[Provided entries]:

---

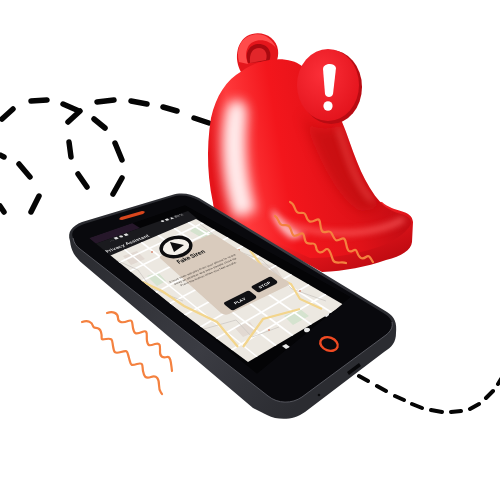
<!DOCTYPE html>
<html lang="en">
<head>
<meta charset="utf-8">
<title>Fake siren alert</title>
<style>
:root{--paper:#fff;--ink:#050505;--red:#ee171d;--red-deep:#b90b12;--orange:#f4813f;--ring:#f04a22;--case:#33343a;--glass:#09090d;--dialog:#d9cbbd;--map:#ece8e1;--road:#fff;--main-road:#f3d58c}
html,body{margin:0;width:500px;height:500px;overflow:hidden;background:var(--paper)}
svg{display:block}
.trail{fill:none;stroke:var(--ink);stroke-linecap:round}
.wave{fill:none;stroke:var(--orange);stroke-width:2.2;stroke-linecap:round;stroke-linejoin:round}
.road{fill:none;stroke:var(--road);stroke-width:1.6}
.main-road{fill:none;stroke:var(--main-road);stroke-width:2.2}
text{font-family:Inter,Roboto,sans-serif}
</style>
</head>
<body>
<svg width="500" height="500" viewBox="0 0 500 500" role="img" aria-label="Phone playing a fake siren beside a red alarm bell">
<defs>
<linearGradient id="bell-body" x1="208" y1="150" x2="385" y2="120" gradientUnits="userSpaceOnUse">
<stop offset="0" stop-color="#e5141a"/><stop offset=".15" stop-color="#ff3a3c"/><stop offset=".4" stop-color="#f3161c"/><stop offset=".75" stop-color="#e01218"/><stop offset="1" stop-color="#c50d14"/>
</linearGradient>
<linearGradient id="bell-rim" x1="360" y1="205" x2="385" y2="265" gradientUnits="userSpaceOnUse">
<stop offset="0" stop-color="#f5292d"/><stop offset=".4" stop-color="#e0141a"/><stop offset="1" stop-color="#bd0a11"/>
</linearGradient>
<radialGradient id="badge-face" cx=".4" cy=".35" r=".7">
<stop offset="0" stop-color="#fb2f38"/><stop offset="1" stop-color="#e3131c"/>
</radialGradient>
<linearGradient id="case-side" x1="75" y1="240" x2="290" y2="415" gradientUnits="userSpaceOnUse">
<stop offset="0" stop-color="#2a2b30"/><stop offset=".6" stop-color="#3b3c43"/><stop offset="1" stop-color="#2b2c31"/>
</linearGradient>
<filter id="soft" x="-60%" y="-60%" width="220%" height="220%"><feGaussianBlur stdDeviation="6"/></filter>
<filter id="soft-small" x="-60%" y="-60%" width="220%" height="220%"><feGaussianBlur stdDeviation="3"/></filter>
<clipPath id="bell-shape"><path d="M242 71C260 58 288 55 302 66C322 80 336 104 346 132C356 160 364 184 381 203C395 217 412 212 412 226C400 254 350 264 310 266L216 214C207 184 206 148 211 118C216 96 226 80 242 71Z"/></clipPath>
<clipPath id="screen-shape"><path d="M89 238L185 205L351 297L257 374Z"/></clipPath>
<clipPath id="map-shape"><path d="M107 257L196 219L344 305L248 362Z"/></clipPath>
</defs>

<g id="flight-trail" class="trail">
<path stroke-width="5.5" d="M2 119L13 109M31 101L47 100M63 104L79 111M68 122L80 111M97 102L114 100M131 101L147 104M163 107L177 111M194 118L209 123M94 119L105 128M115 143L122 160M122 178L113 194M69 142L71 157M78 174L87 187M0 155L4 157M19 164L30 177M39 196L31 212M0 206L4 212"/>
<path stroke-width="4" d="M359 376L368 381M377 386L386 391M395 396L404 400M412 404L422 408M431 410L442 412M451 412L461 411M470 409L479 404M486 398L493 391M498 384L501 379"/>
</g>

<g id="alarm-bell">
<path fill="#e5161c" d="M241 72C234 60 236 43 247 36C260 29 276 36 278 50C279 58 276 64 271 68Z"/>
<path fill="#ff4b4b" d="M239 62C236 50 240 40 249 36C262 31 272 38 276 48C268 38 253 38 248 47C245 53 246 58 248 64Z"/>
<path fill="#a90a10" d="M248 63C244 52 250 44 259 44C268 44 273 53 269 61Z"/>
<path fill="#e2262a" d="M250 63C249 53 253 48 259 48C265 48 268 54 266 60Z"/>
<path fill="url(#bell-rim)" d="M382 202C394 213 412 209 413 222L412 242C411 250 402 256 386 260C366 267 345 271 322 272L214 212L212 188Z"/>
<path fill="url(#bell-body)" d="M242 71C260 58 288 55 302 66C322 80 336 104 346 132C356 160 364 184 381 203C395 217 412 212 411 224C400 246 350 258 310 258L216 214C207 184 206 148 211 118C216 96 226 80 242 71Z"/>
<g clip-path="url(#bell-shape)">
<path filter="url(#soft)" fill="#fff" opacity=".9" d="M228 104C240 95 249 102 247 119C244 150 247 180 256 211L235 218C221 186 218 130 228 104Z"/>
<path filter="url(#soft)" fill="#b60a11" opacity=".55" d="M302 112C318 140 334 124 344 126C353 162 362 188 382 206L362 212C338 200 318 160 302 112Z"/>
<path filter="url(#soft-small)" fill="none" stroke="#ff6464" stroke-width="5" opacity=".8" d="M272 214C306 239 372 238 404 219"/>
<path filter="url(#soft-small)" fill="#fff" opacity=".75" d="M272 207C278 220 292 230 306 235L292 239C278 230 273 220 272 207Z"/>
<path filter="url(#soft-small)" fill="none" stroke="#ff6c68" stroke-width="4" opacity=".5" d="M338 128C348 160 356 184 372 201"/>
</g>
</g>

<g id="alert-badge">
<ellipse cx="331" cy="87" rx="31" ry="37" fill="var(--red-deep)"/>
<ellipse cx="328" cy="85" rx="31" ry="36" fill="url(#badge-face)"/>
<path fill="#fff" d="M323 69C323 63 335 62 336 68L333 94C332 98 326 98 325 94Z"/>
<ellipse cx="328" cy="106" rx="4.6" ry="4.8" fill="#fff"/>
</g>

<g id="phone">
<path fill="url(#case-side)" d="M70 241C67 232 72 226 82 222L172 195C182 192 191 194 199 198L387 312C395 317 397 323 396 333C396 342 392 347 384 352L305 412C294 420 279 421 267 415L253 408L83 264C75 257 71 251 70 241Z"/>
<path fill="var(--glass)" d="M73 238C70 231 76 227 84 224L172 197C182 194 190 196 198 200L385 314C394 320 395 328 386 335L302 397C292 404 278 404 268 396L80 249C76 246 74 242 73 238Z"/>
<path fill="none" stroke="#55565d" stroke-width="1" d="M73 238C74 243 76 246 80 249L268 396C278 404 292 404 302 397L386 335C391 331 393 327 392 322"/>
<path d="M121 217L142 211Q147 211 143 214L122 220Q117 220 121 217Z" fill="#d9461d"/>
<path d="M347 372L359 363L361 366L349 375Z" fill="#08080a"/>
<circle cx="319" cy="395" r="1.3" fill="#0a0a0c"/>
<ellipse cx="329" cy="344" rx="9" ry="6.5" transform="rotate(20 329 344)" fill="none" stroke="var(--ring)" stroke-width="2.4"/>

<g id="screen" clip-path="url(#screen-shape)">
<path fill="#040406" d="M89 238L185 205L351 297L257 374Z"/>
<path fill="#35203a" opacity=".7" d="M89 238L132 223L140 228L95 244Z"/>
<path fill="#1a1a1e" d="M95 244L188 211L201 222L107 257Z"/>
<g id="street-map" clip-path="url(#map-shape)">
<path fill="var(--map)" d="M100 250L200 210L350 300L250 370Z"/>
<path fill="#d5e3cf" d="M196 226L213 234L204 239L190 231ZM284 316L300 309L309 316L293 325ZM147 276L158 272L166 281L157 286Z"/>
<path fill="#e2d9d2" d="M123 256L137 251L145 259L131 265ZM258 262L275 266L282 277L269 278ZM234 327L250 322L257 331L243 337Z"/>
<path class="road" d="M110 267L205 222M122 275L216 229M134 285L229 237M149 296L243 246M165 306L259 256M181 317L277 265M197 329L292 274M212 341L310 284M228 352L326 294M124 249L261 360M141 242L279 348M158 235L296 338M174 228L315 327M188 222L334 314"/>
<path fill="none" stroke="#c9c4c0" stroke-width=".7" d="M116 260L138 270L151 288L183 301M200 224L232 249L262 260L292 289L326 301M204 329L236 320L252 337L279 327"/>
<path class="main-road" d="M134 278L162 291L184 306L217 322L238 347M250 250L266 272L291 284L300 299L322 309M243 347L263 319L300 309"/>
<g fill="#d98c76"><circle cx="152" cy="252" r="1"/><circle cx="239" cy="250" r="1"/><circle cx="269" cy="330" r="1"/><circle cx="300" cy="291" r="1"/></g>
</g>
<g id="status-bar" transform="matrix(.94 -.32 .65 .55 111 242)" fill="#ddd">
<text font-size="4.5" y="-1">&#8230; &#9632; &#9679; &#9632;</text>
<text font-size="4" x="56" y="-3">&#9679; &#9632; &#9650; 80%</text>
</g>
<text transform="matrix(.93 -.36 .62 .55 107 253)" font-size="5.5" font-weight="600" fill="#f4f4f4">Privacy Assistant</text>
<g id="navigation" fill="#e8e8e8">
<path d="M282 346L286 344L290 347L286 349Z"/>
<ellipse cx="307" cy="330" rx="3" ry="2.3"/>
<path d="M324 316L329 313L329 318Z"/>
</g>
</g>

<g id="siren-dialog">
<path fill="var(--dialog)" d="M161 259Q158 257 162 255L209 235Q213 233 217 236L287 281Q291 284 287 286L229 314Q225 316 221 313Z"/>
<ellipse cx="176" cy="247" rx="15" ry="9.5" transform="rotate(-10 176 247)" fill="#f4f0ea" stroke="#0c0c0e" stroke-width="3.4"/>
<path fill="#0c0c0e" d="M170 242L184 245L174 252Z"/>
<text transform="matrix(.92 -.4 .62 .62 179 264)" font-size="7" font-weight="700" fill="#141414" textLength="29" lengthAdjust="spacingAndGlyphs">Fake Siren</text>
<g transform="matrix(.92 -.39 .62 .55 203 269)" font-size="3.3" fill="#37312d" text-anchor="middle">
<text>A loud siren will play from your phone to scare</text>
<text y="5">away an attacker and warn people close by.</text>
<text y="10">Press the button when you feel unsafe.</text>
</g>
<g fill="#101013">
<path d="M225 302L247 291Q249 290 251 292L256 296Q257 298 255 299L234 310Q232 311 230 309L225 305Q223 303 225 302Z"/>
<path d="M252 286L269 277Q271 276 273 278L277 281Q278 283 276 284L260 292Q258 293 256 291L252 288Q251 287 252 286Z"/>
</g>
<g fill="#fff" font-size="4.6" font-weight="700" text-anchor="middle">
<text transform="matrix(.9 -.43 .62 .58 241 302)">PLAY</text>
<text transform="matrix(.9 -.43 .62 .58 265.500 286)">STOP</text>
</g>
</g>
</g>

<g id="vibration-waves" class="wave">
<path d="M82 322C88 320 92 322 93 326S99 325 101 332S99 340 106 339S112 340 113 346S114 354 121 352S127 351 129 358S130 366 137 364S142 366 143 371S145 379 151 377S159 379 159 385S160 391 162 394"/>
<path d="M107 313C113 311 118 313 118 318S123 323 128 321S132 323 133 328S135 335 142 332S146 336 147 341S149 346 155 344S160 347 160 352S163 358 167 357S171 364 172 371"/>
<path d="M290 202C295 204 294 209 297 212S304 210 306 216S310 223 316 220S319 227 322 231S329 228 332 234S335 242 341 239S345 245 348 250S355 246 357 252S362 260 366 257S371 260 373 262"/>
<path d="M275 216C279 218 278 224 282 225S289 223 291 230S294 237 300 234S303 241 307 243S315 241 316 247S321 254 325 250S331 255 333 260S341 261 346 263"/>
</g>
</svg>
</body>
</html>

---

[Work to complete]:
From the data above, output only the lines between the line containing "376L368 381M377 386L386" and the line containing "202C394 213 412", inclusive, exactly as written.

[Exercise solution]:
<path stroke-width="4" d="M359 376L368 381M377 386L386 391M395 396L404 400M412 404L422 408M431 410L442 412M451 412L461 411M470 409L479 404M486 398L493 391M498 384L501 379"/>
</g>

<g id="alarm-bell">
<path fill="#e5161c" d="M241 72C234 60 236 43 247 36C260 29 276 36 278 50C279 58 276 64 271 68Z"/>
<path fill="#ff4b4b" d="M239 62C236 50 240 40 249 36C262 31 272 38 276 48C268 38 253 38 248 47C245 53 246 58 248 64Z"/>
<path fill="#a90a10" d="M248 63C244 52 250 44 259 44C268 44 273 53 269 61Z"/>
<path fill="#e2262a" d="M250 63C249 53 253 48 259 48C265 48 268 54 266 60Z"/>
<path fill="url(#bell-rim)" d="M382 202C394 213 412 209 413 222L412 242C411 250 402 256 386 260C366 267 345 271 322 272L214 212L212 188Z"/>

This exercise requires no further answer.